Aatama qungua Nuniami et’uq. - My father’s grave is in Old Harbor.
Death in classical Alutiiq society was a forty-day process of passing into the spirit world. When a person died, their body was washed by relatives and wrapped in skins. These were often old boat covers, or for wealthy individuals, sea otter pelts. The corpse was not considered evil or frightening, because the person’s spirit helpers were believed to leave their body at death. However, the deceased could reappear and communicate with others during the mourning period.
The body of the deceased was laid at home for several days while mourners sang, wept, and cut or singed their hair. Residents of the house didn’t work during this period. Burial was usually in or around the person’s community. Graves were simple pits dug into the ground and lined with wooden planks or slate slabs. Personal belongings might be included in the grave or placed on top. For the next forty days, water and food were brought to the grave, and then a memorial feast was held to honor the deceased.
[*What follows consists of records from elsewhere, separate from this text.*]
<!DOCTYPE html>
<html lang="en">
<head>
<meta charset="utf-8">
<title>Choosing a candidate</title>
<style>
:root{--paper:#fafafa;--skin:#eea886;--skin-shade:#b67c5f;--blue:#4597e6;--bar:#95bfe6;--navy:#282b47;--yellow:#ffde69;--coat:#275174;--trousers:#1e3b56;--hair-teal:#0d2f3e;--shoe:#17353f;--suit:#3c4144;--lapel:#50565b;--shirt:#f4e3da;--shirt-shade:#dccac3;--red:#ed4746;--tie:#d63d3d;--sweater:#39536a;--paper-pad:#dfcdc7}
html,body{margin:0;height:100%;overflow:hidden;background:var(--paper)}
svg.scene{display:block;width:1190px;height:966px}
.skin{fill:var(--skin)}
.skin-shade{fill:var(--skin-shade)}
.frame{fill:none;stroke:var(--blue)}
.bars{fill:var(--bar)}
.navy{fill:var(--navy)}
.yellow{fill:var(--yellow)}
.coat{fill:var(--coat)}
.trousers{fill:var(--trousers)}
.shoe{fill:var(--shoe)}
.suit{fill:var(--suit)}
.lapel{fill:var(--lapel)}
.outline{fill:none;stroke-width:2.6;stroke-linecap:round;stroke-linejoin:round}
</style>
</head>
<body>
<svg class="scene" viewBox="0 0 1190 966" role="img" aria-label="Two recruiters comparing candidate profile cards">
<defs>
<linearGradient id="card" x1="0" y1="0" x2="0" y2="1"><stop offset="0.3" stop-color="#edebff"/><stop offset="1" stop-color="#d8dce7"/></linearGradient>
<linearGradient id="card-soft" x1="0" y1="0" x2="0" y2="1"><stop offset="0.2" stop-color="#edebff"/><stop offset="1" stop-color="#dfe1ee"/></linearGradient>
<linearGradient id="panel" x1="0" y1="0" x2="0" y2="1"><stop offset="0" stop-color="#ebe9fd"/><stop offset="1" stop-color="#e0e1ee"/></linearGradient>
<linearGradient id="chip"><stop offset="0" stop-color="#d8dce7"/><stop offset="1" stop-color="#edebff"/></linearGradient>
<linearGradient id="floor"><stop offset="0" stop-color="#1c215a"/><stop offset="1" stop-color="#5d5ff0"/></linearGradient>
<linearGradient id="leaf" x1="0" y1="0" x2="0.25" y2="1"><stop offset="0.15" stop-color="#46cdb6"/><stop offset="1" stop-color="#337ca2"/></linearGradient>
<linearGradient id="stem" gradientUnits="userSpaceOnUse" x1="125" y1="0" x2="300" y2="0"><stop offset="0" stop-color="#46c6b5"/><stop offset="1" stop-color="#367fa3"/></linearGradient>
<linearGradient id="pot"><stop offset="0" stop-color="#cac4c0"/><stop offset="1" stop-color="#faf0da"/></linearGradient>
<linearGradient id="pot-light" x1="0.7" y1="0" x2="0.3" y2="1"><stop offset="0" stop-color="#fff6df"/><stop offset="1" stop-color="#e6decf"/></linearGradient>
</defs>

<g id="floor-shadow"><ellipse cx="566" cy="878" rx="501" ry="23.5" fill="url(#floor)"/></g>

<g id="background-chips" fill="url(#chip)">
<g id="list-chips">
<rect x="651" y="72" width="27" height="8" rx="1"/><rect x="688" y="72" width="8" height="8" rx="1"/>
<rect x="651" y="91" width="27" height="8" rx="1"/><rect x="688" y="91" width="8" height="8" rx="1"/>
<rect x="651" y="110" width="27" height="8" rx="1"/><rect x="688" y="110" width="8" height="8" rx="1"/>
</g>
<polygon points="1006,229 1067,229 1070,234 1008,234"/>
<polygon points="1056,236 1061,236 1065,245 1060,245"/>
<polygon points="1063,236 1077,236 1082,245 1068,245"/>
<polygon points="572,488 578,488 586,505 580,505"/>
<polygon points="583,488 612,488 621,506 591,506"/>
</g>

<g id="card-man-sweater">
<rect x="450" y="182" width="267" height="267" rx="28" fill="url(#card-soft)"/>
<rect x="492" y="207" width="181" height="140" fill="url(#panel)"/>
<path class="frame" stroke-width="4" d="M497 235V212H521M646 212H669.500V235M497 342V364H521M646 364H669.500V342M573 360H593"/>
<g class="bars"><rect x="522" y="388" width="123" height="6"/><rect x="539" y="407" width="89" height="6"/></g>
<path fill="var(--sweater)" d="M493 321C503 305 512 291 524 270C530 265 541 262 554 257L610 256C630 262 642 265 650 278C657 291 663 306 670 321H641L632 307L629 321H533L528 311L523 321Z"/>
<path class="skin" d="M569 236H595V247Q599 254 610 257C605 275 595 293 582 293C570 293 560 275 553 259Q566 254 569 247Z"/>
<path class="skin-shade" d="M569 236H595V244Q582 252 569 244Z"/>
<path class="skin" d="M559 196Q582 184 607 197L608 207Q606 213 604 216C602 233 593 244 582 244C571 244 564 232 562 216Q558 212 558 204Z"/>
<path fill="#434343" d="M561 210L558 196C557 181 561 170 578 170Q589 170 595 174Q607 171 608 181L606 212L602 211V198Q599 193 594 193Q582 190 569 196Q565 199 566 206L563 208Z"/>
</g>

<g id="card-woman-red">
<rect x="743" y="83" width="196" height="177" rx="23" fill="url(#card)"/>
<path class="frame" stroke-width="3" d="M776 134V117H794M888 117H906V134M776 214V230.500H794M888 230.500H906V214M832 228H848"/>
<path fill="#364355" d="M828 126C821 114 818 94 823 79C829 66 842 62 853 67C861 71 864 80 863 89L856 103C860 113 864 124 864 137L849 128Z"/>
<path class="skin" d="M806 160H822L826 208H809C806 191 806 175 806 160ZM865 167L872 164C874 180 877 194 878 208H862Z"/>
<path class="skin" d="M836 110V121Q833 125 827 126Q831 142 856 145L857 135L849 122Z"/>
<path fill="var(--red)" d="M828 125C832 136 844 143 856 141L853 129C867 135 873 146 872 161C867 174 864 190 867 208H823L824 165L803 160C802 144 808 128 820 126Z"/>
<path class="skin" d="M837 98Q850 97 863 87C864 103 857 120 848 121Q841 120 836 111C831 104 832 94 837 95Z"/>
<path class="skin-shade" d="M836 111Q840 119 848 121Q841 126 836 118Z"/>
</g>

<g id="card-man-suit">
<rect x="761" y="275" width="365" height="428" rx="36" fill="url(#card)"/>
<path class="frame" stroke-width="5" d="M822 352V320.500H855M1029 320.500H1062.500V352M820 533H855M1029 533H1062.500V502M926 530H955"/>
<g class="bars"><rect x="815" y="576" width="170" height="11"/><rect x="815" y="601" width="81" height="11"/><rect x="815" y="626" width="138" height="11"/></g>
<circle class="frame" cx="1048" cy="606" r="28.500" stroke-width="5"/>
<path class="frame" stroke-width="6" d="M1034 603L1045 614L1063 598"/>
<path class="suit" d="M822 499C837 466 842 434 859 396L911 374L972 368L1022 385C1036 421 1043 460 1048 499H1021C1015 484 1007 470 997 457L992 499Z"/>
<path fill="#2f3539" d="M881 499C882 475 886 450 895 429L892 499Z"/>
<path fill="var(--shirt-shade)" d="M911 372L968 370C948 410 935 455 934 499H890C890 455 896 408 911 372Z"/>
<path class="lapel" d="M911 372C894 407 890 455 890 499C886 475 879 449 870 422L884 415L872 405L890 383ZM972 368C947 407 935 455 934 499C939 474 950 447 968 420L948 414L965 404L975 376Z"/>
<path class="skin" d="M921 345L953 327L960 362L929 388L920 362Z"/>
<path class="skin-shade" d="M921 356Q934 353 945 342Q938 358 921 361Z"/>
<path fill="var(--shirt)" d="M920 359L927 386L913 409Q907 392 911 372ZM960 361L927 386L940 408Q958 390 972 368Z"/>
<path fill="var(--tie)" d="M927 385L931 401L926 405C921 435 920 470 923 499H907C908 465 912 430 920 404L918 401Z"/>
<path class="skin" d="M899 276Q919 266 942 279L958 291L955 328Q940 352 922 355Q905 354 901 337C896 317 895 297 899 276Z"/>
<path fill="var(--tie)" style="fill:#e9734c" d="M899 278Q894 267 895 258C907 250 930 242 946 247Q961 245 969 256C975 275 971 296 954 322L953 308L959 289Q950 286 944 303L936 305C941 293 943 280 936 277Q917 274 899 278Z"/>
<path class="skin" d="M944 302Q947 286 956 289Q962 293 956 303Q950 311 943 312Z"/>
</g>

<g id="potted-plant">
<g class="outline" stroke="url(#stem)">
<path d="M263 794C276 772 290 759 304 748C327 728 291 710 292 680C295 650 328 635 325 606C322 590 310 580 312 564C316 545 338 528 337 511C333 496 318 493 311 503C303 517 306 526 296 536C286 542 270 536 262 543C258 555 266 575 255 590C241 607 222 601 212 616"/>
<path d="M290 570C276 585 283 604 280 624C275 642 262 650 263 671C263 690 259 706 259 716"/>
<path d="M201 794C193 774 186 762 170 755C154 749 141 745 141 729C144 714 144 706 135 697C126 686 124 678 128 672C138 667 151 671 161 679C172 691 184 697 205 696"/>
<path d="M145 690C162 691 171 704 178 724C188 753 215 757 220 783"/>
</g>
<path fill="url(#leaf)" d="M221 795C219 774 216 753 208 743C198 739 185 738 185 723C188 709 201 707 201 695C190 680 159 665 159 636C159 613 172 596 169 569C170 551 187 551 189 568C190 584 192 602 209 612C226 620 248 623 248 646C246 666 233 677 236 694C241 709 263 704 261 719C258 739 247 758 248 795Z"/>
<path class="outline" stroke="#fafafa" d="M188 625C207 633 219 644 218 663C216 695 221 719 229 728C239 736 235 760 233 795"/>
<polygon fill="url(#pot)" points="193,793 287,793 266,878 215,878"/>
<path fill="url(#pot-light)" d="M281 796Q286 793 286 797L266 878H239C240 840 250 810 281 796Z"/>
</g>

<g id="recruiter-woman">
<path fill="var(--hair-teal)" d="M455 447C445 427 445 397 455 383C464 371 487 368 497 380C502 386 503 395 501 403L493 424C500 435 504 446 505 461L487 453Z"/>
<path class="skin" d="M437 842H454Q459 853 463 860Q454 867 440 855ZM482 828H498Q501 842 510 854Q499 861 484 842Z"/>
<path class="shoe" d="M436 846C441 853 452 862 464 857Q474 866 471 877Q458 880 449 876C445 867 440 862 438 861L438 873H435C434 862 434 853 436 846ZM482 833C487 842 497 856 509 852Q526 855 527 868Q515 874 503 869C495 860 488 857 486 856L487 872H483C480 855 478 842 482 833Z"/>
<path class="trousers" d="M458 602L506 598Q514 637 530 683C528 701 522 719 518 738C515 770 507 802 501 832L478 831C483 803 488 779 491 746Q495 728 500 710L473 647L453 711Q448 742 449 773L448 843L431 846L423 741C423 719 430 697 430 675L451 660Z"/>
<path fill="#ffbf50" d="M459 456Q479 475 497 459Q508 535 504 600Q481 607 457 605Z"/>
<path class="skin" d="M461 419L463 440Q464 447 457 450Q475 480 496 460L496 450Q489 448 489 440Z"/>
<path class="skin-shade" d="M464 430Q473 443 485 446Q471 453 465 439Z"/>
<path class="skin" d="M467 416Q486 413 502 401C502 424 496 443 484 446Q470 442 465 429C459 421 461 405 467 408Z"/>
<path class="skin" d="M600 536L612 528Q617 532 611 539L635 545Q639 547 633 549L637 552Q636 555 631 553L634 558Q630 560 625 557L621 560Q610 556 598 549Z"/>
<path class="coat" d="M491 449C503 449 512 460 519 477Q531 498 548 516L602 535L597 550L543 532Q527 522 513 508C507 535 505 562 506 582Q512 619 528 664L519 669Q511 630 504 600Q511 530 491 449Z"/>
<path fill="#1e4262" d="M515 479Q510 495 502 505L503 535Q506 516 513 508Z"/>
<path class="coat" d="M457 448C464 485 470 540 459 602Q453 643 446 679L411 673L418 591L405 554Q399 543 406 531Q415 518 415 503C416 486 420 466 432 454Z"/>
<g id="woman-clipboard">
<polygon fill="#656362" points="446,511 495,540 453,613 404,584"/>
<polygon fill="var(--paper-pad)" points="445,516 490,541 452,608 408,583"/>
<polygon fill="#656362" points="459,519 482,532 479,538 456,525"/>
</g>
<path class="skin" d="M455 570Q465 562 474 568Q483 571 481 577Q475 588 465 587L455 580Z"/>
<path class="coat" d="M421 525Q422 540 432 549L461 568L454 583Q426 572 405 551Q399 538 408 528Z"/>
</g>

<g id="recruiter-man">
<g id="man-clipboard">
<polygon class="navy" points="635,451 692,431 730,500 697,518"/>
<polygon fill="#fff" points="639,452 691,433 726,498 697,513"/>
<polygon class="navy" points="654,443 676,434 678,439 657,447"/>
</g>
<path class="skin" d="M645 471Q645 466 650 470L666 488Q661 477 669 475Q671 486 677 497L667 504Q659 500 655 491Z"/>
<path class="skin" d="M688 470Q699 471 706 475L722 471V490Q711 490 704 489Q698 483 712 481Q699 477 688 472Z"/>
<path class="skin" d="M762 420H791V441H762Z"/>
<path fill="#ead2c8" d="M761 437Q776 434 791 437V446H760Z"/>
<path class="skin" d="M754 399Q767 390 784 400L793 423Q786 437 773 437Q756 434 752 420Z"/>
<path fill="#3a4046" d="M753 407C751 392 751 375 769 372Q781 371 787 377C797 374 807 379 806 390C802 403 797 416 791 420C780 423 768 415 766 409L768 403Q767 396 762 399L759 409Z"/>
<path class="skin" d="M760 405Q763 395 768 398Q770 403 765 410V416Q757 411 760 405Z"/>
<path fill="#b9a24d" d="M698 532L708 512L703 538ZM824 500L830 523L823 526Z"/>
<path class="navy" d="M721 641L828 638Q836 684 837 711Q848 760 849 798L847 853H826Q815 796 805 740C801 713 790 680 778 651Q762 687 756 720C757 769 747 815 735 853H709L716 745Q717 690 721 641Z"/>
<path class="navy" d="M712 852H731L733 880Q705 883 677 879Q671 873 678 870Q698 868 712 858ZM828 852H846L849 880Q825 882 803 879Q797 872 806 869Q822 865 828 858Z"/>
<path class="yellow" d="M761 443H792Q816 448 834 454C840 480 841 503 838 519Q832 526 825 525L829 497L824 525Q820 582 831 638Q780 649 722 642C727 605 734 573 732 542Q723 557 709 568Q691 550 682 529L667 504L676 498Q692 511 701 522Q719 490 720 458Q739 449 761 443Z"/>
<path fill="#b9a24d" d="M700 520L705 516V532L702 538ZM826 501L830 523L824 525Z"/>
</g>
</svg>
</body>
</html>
Although there is limited historical information on other burial customs, archaeological data show that Alutiiqs practiced both mummification and cremation. The bodies of powerful whalers were often eviscerated, stuffed with grass, wrapped in skins, and placed in remote caves. Here other whalers would visit to harvest parts of the corpse to enhance their own hunting magic.
Today, burial practices closely follow the tenants of western religions. People are interred in formal cemeteries in graves marked with headstones or the white wooden crosses, picket fences, and spirit houses of Russian Orthodoxy.
Photo: Graves in the Old Harbor community cemetery.